I figured it was my chance to make the story more interesting. It started the same way, but this time—seconds before the collision I decided to hop in the back seat, knowing that the back window would pop out as soon as the train made contact. I perched myself in a position ready to dive out at the same time the window went pop. The train crashed into my car as I executed my plan, diving through the smashed back window, and tumbled safely to the ground.
At first the policemen thought I was crazy, then he realized that this was a different story from what was first told. The mean look he gave me left no doubt about his feelings toward my revised story. The next person on the scene was the tow truck guy. He wanted to know where he should tow my newly U-shaped car. I could only think of my house. After all, that is where I had to go. At least I could get a lift home. He towed my bent car across town and neatly placed it right in front of my house.
When my dad got home from work and saw my golden-brown Fury doing a pretzel impersonation, he thought I was dead. He rushed into the house and was relieved to see me standing there nervously.
I winded up being sued $8,657 by Long Island Railroad for damaging their control box. I never got a cent for a new car. Paulette did come by for a visit. Her dad was nice enough to give her a lift, when he heard about the accident. He stayed for a while talking to my dad, then took Paulette back home with him. My father felt bad for me as he packed for his vacation. I spent the weekend alone, dreaming about what it would have been like to sit around naked with Paulette.

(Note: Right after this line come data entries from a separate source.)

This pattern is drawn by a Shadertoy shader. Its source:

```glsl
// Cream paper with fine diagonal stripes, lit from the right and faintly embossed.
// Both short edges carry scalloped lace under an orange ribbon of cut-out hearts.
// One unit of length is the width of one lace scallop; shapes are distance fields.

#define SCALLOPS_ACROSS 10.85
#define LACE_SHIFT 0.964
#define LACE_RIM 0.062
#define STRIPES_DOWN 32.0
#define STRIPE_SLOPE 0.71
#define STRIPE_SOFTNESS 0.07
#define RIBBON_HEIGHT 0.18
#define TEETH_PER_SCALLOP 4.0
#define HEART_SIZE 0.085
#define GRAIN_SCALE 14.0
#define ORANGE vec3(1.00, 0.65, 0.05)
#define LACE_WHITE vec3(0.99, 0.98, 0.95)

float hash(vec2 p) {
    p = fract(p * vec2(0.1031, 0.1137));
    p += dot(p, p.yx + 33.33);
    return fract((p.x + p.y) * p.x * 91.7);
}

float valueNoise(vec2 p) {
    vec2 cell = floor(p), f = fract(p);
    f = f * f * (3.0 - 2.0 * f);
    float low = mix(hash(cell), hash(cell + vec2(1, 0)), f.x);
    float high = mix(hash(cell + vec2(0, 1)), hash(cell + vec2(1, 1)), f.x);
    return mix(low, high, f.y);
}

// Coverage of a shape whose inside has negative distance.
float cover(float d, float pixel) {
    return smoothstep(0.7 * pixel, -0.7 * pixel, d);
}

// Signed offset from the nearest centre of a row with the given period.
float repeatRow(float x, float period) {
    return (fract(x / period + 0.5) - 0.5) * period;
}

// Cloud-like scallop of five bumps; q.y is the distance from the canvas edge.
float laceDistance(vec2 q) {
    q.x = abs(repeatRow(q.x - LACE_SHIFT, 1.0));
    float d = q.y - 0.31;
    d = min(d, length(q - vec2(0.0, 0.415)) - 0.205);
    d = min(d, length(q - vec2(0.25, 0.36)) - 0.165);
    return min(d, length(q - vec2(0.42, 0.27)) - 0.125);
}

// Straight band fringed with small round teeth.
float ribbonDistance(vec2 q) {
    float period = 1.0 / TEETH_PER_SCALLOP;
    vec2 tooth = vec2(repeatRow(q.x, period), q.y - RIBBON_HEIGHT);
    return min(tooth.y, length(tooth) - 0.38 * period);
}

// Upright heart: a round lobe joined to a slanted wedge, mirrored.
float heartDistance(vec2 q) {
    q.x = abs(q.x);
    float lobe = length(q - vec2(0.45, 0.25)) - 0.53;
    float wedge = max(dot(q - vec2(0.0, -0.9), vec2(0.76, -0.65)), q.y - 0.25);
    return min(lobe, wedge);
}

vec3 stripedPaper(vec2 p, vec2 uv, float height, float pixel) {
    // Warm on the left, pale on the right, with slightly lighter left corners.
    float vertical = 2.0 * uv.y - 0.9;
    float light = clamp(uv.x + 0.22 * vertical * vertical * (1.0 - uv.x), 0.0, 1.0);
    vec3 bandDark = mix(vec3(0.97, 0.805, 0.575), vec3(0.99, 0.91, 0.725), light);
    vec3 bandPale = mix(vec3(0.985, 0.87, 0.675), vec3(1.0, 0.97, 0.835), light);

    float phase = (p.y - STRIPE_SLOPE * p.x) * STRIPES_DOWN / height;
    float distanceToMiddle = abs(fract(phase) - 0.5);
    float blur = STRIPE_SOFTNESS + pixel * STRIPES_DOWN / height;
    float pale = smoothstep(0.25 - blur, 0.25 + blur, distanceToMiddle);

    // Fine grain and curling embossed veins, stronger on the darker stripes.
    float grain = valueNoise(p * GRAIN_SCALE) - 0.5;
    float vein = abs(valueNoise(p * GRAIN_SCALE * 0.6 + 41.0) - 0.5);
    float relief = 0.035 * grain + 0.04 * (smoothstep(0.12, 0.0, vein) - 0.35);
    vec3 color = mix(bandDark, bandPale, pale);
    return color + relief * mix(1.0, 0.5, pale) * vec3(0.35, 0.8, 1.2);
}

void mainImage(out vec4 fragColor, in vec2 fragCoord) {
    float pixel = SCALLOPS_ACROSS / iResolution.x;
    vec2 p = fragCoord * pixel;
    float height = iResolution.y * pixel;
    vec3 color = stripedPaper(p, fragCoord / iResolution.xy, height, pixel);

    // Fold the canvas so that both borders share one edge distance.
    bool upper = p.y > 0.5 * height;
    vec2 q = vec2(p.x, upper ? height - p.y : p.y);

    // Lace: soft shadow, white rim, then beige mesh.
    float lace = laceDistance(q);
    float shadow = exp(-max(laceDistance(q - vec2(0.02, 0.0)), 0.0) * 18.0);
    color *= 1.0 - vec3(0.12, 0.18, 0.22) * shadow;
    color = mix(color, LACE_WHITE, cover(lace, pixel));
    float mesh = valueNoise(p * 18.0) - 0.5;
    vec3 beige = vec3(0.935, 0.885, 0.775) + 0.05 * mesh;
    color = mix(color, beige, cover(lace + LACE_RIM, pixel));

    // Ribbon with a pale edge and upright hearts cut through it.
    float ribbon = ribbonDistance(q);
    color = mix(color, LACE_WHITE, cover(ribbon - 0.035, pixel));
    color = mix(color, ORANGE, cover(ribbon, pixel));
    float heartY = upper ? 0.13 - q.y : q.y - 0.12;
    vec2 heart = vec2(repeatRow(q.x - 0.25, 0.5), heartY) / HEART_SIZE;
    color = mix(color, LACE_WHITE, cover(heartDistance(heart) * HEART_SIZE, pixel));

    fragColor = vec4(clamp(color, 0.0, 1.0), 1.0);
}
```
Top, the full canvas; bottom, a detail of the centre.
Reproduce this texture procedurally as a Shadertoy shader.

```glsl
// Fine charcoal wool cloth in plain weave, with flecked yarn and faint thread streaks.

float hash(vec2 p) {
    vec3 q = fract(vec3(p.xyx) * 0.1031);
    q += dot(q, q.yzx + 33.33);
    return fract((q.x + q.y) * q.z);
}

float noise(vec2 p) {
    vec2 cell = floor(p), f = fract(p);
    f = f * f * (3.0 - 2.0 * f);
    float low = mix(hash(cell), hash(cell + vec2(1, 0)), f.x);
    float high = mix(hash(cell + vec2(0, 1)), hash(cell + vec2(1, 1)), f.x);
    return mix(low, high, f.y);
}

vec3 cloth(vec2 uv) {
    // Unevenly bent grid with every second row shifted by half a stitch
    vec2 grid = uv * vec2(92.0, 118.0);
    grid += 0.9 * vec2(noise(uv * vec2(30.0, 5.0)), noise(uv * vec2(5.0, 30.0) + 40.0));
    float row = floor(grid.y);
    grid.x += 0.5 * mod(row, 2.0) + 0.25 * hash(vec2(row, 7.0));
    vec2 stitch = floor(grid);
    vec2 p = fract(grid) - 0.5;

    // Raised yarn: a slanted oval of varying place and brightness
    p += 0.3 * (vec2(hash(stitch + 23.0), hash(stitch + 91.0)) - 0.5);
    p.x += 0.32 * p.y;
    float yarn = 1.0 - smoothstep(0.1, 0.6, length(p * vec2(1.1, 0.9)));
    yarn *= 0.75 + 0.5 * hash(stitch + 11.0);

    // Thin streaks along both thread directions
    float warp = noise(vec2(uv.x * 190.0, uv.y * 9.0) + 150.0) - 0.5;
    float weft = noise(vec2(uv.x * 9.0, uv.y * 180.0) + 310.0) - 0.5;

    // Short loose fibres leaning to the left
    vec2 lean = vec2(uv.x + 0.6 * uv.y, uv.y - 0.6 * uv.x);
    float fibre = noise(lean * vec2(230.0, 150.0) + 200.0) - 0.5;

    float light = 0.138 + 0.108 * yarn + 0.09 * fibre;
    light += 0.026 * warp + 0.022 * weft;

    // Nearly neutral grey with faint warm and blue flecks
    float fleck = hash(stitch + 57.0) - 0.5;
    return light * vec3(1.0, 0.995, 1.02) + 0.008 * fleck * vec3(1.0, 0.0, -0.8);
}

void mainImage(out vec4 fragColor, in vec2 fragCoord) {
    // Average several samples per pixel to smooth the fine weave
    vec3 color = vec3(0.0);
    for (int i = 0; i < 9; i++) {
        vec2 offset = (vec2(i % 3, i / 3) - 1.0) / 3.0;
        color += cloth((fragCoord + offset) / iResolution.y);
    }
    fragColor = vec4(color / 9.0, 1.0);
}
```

Our big Christmas show at the Cantab (12/20) has taken on the nickname UCUC (Urban Caravan’s Unplugged Christmas). Our special guests include RANDY BLACK , PREACHER JACK , FIRE-DEAN (from NYC) and LIZ BORDEN . It’s sure to be a wonderful display of fun and musicianship. Come celebrate with us.
But that’s not the only UC show happening in December. Catch us at 80 Border Street Cultural Exchange Center in East Boston when we play their first anniversary on December 6.

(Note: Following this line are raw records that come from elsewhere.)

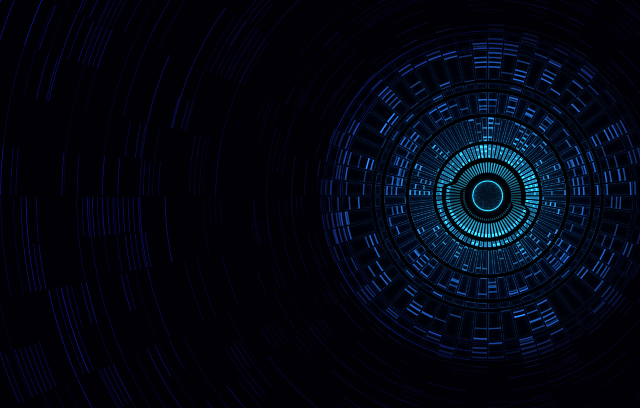
This background is drawn by a Shadertoy shader. Its source:

```glsl
const float TAU = 6.28318;

float hash(vec2 p) {
    return fract(sin(dot(p, vec2(127.1, 311.7))) * 43758.5453);
}

// Soft coverage of a shape from its signed distance
float fill(float d, float px) {
    return 1.0 - smoothstep(-px, px, d);
}

float band(float r, float lo, float hi, float px) {
    return fill(max(lo - r, r - hi), px);
}

// Offset from the middle of the angular sector, as an arc length
float sectorOffset(float r, float turn, float sectors) {
    return (fract(turn * sectors) - 0.5) * TAU * r / sectors;
}

// Arc segments on concentric tracks, switched on in clusters
float dashes(float r, float turn, float pitch, float sectors, float thickness,
             float group, float density, float px) {
    float track = floor(r / pitch);
    float sector = floor(turn * sectors);
    float cluster = hash(vec2(floor(track / group), sector) + sectors);
    float single = hash(vec2(track, sector + 17.0));
    float on = step(cluster, density) * step(0.28, single);
    float across = abs(fract(r / pitch) - 0.5) * pitch - thickness;
    float along = abs(sectorOffset(r, turn, sectors)) - 0.5 * TAU * r / sectors + 0.0025;
    return on * fill(max(across, along), px) * (0.4 + 0.6 * single);
}

// Glowing outlined cells between two radii
float cells(float r, float turn, float lo, float hi, float sectors, float px) {
    float u = abs(sectorOffset(r, turn, sectors)) - 0.5 * TAU * r / sectors + 0.002;
    float v = abs(r - 0.5 * (lo + hi)) - 0.5 * (hi - lo) + 0.0045;
    float d = max(u, v);
    float lit = 0.5 + 0.5 * hash(vec2(floor(turn * sectors), lo * 91.0));
    float edge = fill(abs(d) - 0.0005, px) * 0.6;
    float haze = step(d, 0.0) * exp(min(d, 0.0) * 260.0) * 0.3;
    return (edge + haze) * lit;
}

void mainImage(out vec4 fragColor, in vec2 fragCoord) {
    float px = 0.65 / iResolution.y;
    vec2 p = (fragCoord - vec2(0.762, 0.52) * iResolution.xy) / iResolution.y;
    float r = length(p);
    float turn = atan(p.y, p.x) / TAU + 0.5;

    // Cyan core, blue middle, violet gap, deep blue rim
    vec3 cyan = vec3(0.18, 0.78, 0.95);
    vec3 blue = vec3(0.13, 0.42, 0.85);
    vec3 violet = vec3(0.08, 0.04, 0.34);
    vec3 deepBlue = vec3(0.07, 0.08, 0.58);
    vec3 tint = mix(cyan, blue, smoothstep(0.1, 0.26, r));
    tint = mix(tint, violet, smoothstep(0.3, 0.48, r));
    tint = mix(tint, deepBlue, smoothstep(0.55, 0.9, r));

    vec3 col = vec3(0.0, 0.0, 0.018);
    col += vec3(0.005, 0.035, 0.12) * exp(-r * r * 22.0) * smoothstep(0.07, 0.13, r);

    // Rings of cells
    float edges[7] = float[7](0.09, 0.13, 0.197, 0.258, 0.281, 0.361, 0.404);
    for (int i = 0; i < 6; i++) {
        float count = i < 2 ? 72.0 : 60.0;
        float strength = mix(0.95, 0.3, float(i) / 5.0);
        col += tint * strength * cells(r, turn, edges[i], edges[i + 1], count, px);
    }

    // Bright bars inside the cells
    float sectors = r < 0.197 ? 72.0 : 60.0;
    float inDisc = smoothstep(0.09, 0.1, r) * (1.0 - smoothstep(0.34, 0.46, r));
    col += tint * inDisc * dashes(r, turn, 0.0115, sectors, 0.0018, 3.0, 0.32, px);
    col += tint * 0.7 * inDisc * dashes(r, turn, 0.021, sectors, 0.0017, 1.0, 0.26, px);

    // Faint arcs spreading to the far side
    float reach = smoothstep(0.38, 0.42, r) * mix(0.6, 1.0, smoothstep(0.55, 0.9, r));
    col += tint * reach * 0.75 * dashes(r, turn, 0.0125, 60.0, 0.0008, 4.0, 0.22, px);
    float trackGain = 0.2 + 0.8 * hash(vec2(floor(r / 0.031), 5.0));
    col += tint * reach * trackGain * dashes(r, turn, 0.031, 30.0, 0.0009, 1.0, 0.85, px);

    // Long arcs bounding the disc, strongest on the left
    for (int i = 0; i < 3; i++) {
        float arc = fill(abs(r - 0.361 - 0.0215 * float(i)) - 0.0008, px);
        float lit = 0.3 + 0.7 * hash(vec2(floor(turn * 30.0), float(i)));
        col += vec3(0.06, 0.13, 0.6) * arc * lit * mix(0.35, 1.0, smoothstep(0.2, -0.3, p.x));
    }

    // Black grooves, the innermost stepping outward below the centre
    float lower = 1.0 - smoothstep(-0.01, 0.01, p.y + 0.3 * p.x);
    float groove = mix(0.088, 0.108, lower);
    float dark = band(r, groove - 0.005, groove + 0.004, px);
    dark = max(dark, band(r, 0.127, 0.134, px));
    dark = max(dark, band(r, 0.193, 0.202, px));
    dark = max(dark, band(r, 0.254, 0.263, px));
    dark = max(dark, band(r, 0.279, 0.284, px));
    col *= 1.0 - 0.95 * dark;

    // Radial teeth around the hub
    float tooth = abs(sectorOffset(r, turn, 72.0)) - 0.28 * TAU * r / 72.0;
    float teeth = fill(tooth, px) * band(r, mix(0.057, 0.068, lower), groove - 0.006, px);
    col += cyan * teeth * (0.35 + 0.55 * abs(p.y) / max(r, 0.001));
    float spokes = fill(tooth, px) * band(r, groove + 0.005, 0.126, px);
    col += cyan * spokes * (0.2 + 0.4 * hash(vec2(floor(turn * 72.0), 3.0)));
    col += cyan * 0.4 * fill(tooth, px) * band(r, 0.056, 0.061, px) * lower;

    // Central orb: speckled body, glowing rim
    float speck = hash(floor(p * 300.0));
    vec3 body = vec3(0.01, 0.06, 0.12) + vec3(0.03, 0.15, 0.2) * speck * speck * r / 0.037;
    col = mix(col, body, fill(r - 0.037, px));
    float rim = abs(r - 0.0365);
    col += cyan * (0.8 * fill(rim - 0.0012, px) + 0.35 * exp(-rim * 300.0));

    fragColor = vec4(col, 1.0);
}
```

Then on December 13 (while I’m in Miami Beach taking in the silicone sights) the rest of Urban Caravan plays Café Blue Hills.
Come on down and join the caravan—we’re a loving bunch of creative musicians.

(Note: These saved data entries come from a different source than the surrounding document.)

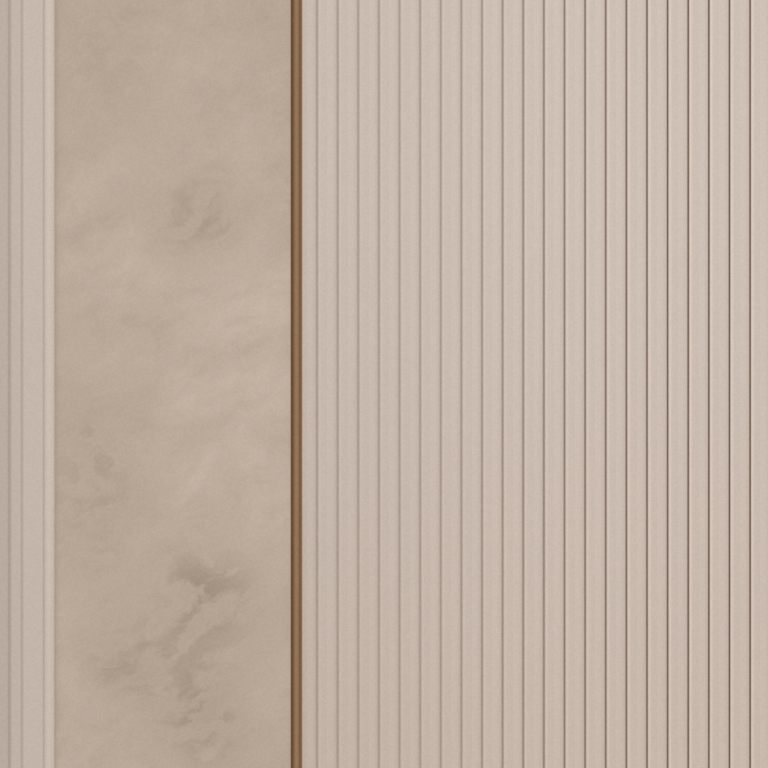
A Shadertoy shader for this texture:

```glsl
#define STONE_LEFT 0.0725
#define STONE_RIGHT 0.3785
#define PANEL_LEFT 0.3935
#define FIRST_GROOVE 0.4128
#define GROOVE_STEP 0.02685
#define GROOVE_WIDTH 0.0016
#define GRAIN 0.022
#define STONE_COLOR vec3(0.733, 0.663, 0.604)
#define STAIN_COLOR vec3(0.585, 0.515, 0.450)
#define PANEL_COLOR vec3(0.782, 0.722, 0.678)
#define BRONZE_COLOR vec3(0.560, 0.430, 0.315)
#define SHADOW_COLOR vec3(0.400, 0.320, 0.260)

float hash(vec2 p) {
    vec3 q = fract(vec3(p.xyx) * 0.1031);
    q += dot(q, q.yzx + 33.33);
    return fract((q.x + q.y) * q.z);
}

float noise(vec2 p) {
    vec2 i = floor(p), f = fract(p);
    f = f * f * (3.0 - 2.0 * f);
    return mix(mix(hash(i), hash(i + vec2(1, 0)), f.x),
               mix(hash(i + vec2(0, 1)), hash(i + vec2(1, 1)), f.x), f.y);
}

float fbm(vec2 p) {
    float sum = 0.0, amp = 0.5;
    for (int i = 0; i < 6; i++) {
        sum += amp * noise(p);
        p = mat2(1.6, 1.2, -1.2, 1.6) * p + 7.3;
        amp *= 0.53;
    }
    return sum;
}

float softLine(float d, float width) {
    float w = max(width, 0.7 / iResolution.x);
    return exp(-d * d / (w * w));
}

float edge(float x, float at) {
    float w = 0.8 / iResolution.x;
    return smoothstep(at - w, at + w, x);
}

float blob(vec2 p, vec2 center, vec2 size) {
    vec2 d = (p - center) / size;
    return exp(-dot(d, d));
}

// Plaster slab with diagonal clouds and ragged darker stains
vec3 stone(vec2 uv) {
    vec2 warp = vec2(fbm(uv * 14.0), fbm(uv * 14.0 + 20.0)) - 0.5;
    vec2 p = uv + 0.05 * warp;
    vec2 slanted = vec2(p.x + 0.5 * p.y, p.y - 0.5 * p.x);
    float clouds = fbm(slanted * vec2(12.0, 20.0) + 3.0);
    float detail = fbm(slanted * vec2(36.0, 62.0) + 11.0);

    float stain = blob(p, vec2(0.275, 0.23), vec2(0.065, 0.065))
                + 0.9 * blob(p, vec2(0.27, 0.07), vec2(0.05, 0.08))
                + 0.7 * blob(p, vec2(0.18, 0.14), vec2(0.06, 0.05))
                + 0.6 * blob(p, vec2(0.12, 0.37), vec2(0.06, 0.13))
                + 0.7 * blob(p, vec2(0.26, 0.72), vec2(0.06, 0.045))
                + 0.4 * blob(p, vec2(0.13, 0.92), vec2(0.09, 0.10))
                + 0.3 * blob(p, vec2(0.35, 0.98), vec2(0.04, 0.05));
    float light = blob(p, vec2(0.31, 0.52), vec2(0.09, 0.16));

    float mottling = smoothstep(0.42, 0.66, 0.4 * clouds + 0.6 * detail);
    vec3 col = STONE_COLOR + 0.06 * (clouds - 0.5) + 0.04 * (detail - 0.5);
    col = mix(col, STAIN_COLOR, min(stain * (0.14 + 0.55 * mottling), 0.7));
    col += 0.018 * light - 0.012 * (1.0 - smoothstep(0.0, 0.35, uv.y));

    // Contact shade along both sides of the slab
    col -= 0.05 * exp(-abs(uv.x - STONE_LEFT) / 0.003);
    return col - 0.02 * exp(-abs(uv.x - STONE_RIGHT) / 0.005);
}

// Stepped moulding at the far left
vec3 moulding(vec2 uv) {
    vec3 col = PANEL_COLOR - 0.030 + 0.015 * smoothstep(0.0, 0.9, uv.y);
    col -= 0.025 * (1.0 - edge(uv.x, 0.012));
    col += 0.015 * edge(uv.x, 0.031);
    col -= 0.08 * softLine(uv.x - 0.0125, 0.0022);
    col -= 0.06 * softLine(uv.x - 0.0285, 0.0016);
    col -= 0.07 * softLine(uv.x - 0.0570, 0.0014);
    col += 0.03 * softLine(uv.x - 0.0640, 0.0040);
    return col - 0.11 * softLine(uv.x - 0.0718, 0.0014);
}

// Narrow metal strip with dark edges
vec3 bronze(float x) {
    float t = (x - STONE_RIGHT) / (PANEL_LEFT - STONE_RIGHT);
    vec3 col = BRONZE_COLOR + 0.03 * softLine(t - 0.48, 0.18);
    col *= 1.0 - 0.30 * softLine(t - 0.12, 0.18);
    return col * (1.0 - 0.20 * softLine(t - 0.80, 0.10));
}

// Slatted panel whose grooves deepen towards the right
vec3 slats(vec2 uv) {
    float k = (uv.x - FIRST_GROOVE) / GROOVE_STEP;
    float d = (fract(k + 0.5) - 0.5) * GROOVE_STEP;
    float depth = smoothstep(0.52, 0.95, uv.x);
    float present = step(-0.5, k);

    vec3 col = PANEL_COLOR + 0.018 * smoothstep(0.40, 0.75, uv.x);
    col += vec3(0.030, 0.034, 0.038) * (smoothstep(-0.1, 0.85, uv.y) - 0.6);
    col -= 0.012 * d / GROOVE_STEP;
    col -= 0.025 * exp(-abs(uv.x - PANEL_LEFT) / 0.008);

    float shade = softLine(d, mix(GROOVE_WIDTH * 1.1, GROOVE_WIDTH * 0.8, depth));
    col += present * mix(0.012, 0.045, depth) * softLine(d - 0.0032, 0.0018);
    col -= present * 0.018 * softLine(d + 0.0030, 0.0025);
    return mix(col, SHADOW_COLOR, present * shade * mix(0.30, 0.85, depth));
}

void mainImage(out vec4 fragColor, in vec2 fragCoord) {
    vec2 uv = fragCoord / iResolution.xy;
    vec3 col = moulding(uv);
    col = mix(col, stone(uv), edge(uv.x, STONE_LEFT));
    col = mix(col, bronze(uv.x), edge(uv.x, STONE_RIGHT));
    col = mix(col, slats(uv), edge(uv.x, PANEL_LEFT));

    // Fine surface grain
    col += GRAIN * (noise(uv * 497.0) - 0.5);
    fragColor = vec4(clamp(col, 0.0, 1.0), 1.0);
}
```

SGT MAXWELL’S PEACE CHORUS
Our gigs in November were pretty cool. The show at Spontaneous Celebrations (Incus’ CD release party) felt like a gypsy carnival in a Federico Fellini movie. There were dancers (a cross between belly dancing and modern dance), acrobatic dancing (one on a long cloth, one on a suspended hoop), and plenty of varied music. Jason Cohen of Incus knows how to put a show together. The Peace Chorus was happy to be a part of it (and sing in Incus’ last song).
Our Barack the Vote show at T.T.’s (thrown together by Matt York of Wide Iris and Rick Berlin) made all the difference in the presidential election. The money raised went to the Obama campaign—and in case you didn’t hear about it—Barack Obama won! At the show I met the guys from What Time Is It, Mr. Fox?—you’ll be reading more about them in future pages of the Noise.
The Peace Chorus show at 80 Border Street Cultural Exchange Center in East Boston will probably be our last one of the year. I love this place and would like to see them get more support from their neighborhood. At the show on November 15 we played a new song, ”Heal this Nation (Yes We Can),” that was never even rehearsed with the choir. I taught the song to the group in three minutes while on stage and it was performed perfectly.
We have three songs on Neil Young’s chart—"Children of America," "5 Mo Daze," and "End War Now." They move around every week so you have to do a page search to find them sometimes. At least one usually ends up in the top 20 each week. “Children of America,” is the only one to reach number 1 (on the week of September 22, '08). If you click on our songs, it helps us spread the word of peace. Thanks.
T Max (publisher/editor)
74 Jamaica St.
Jamaica Plain, MA 02130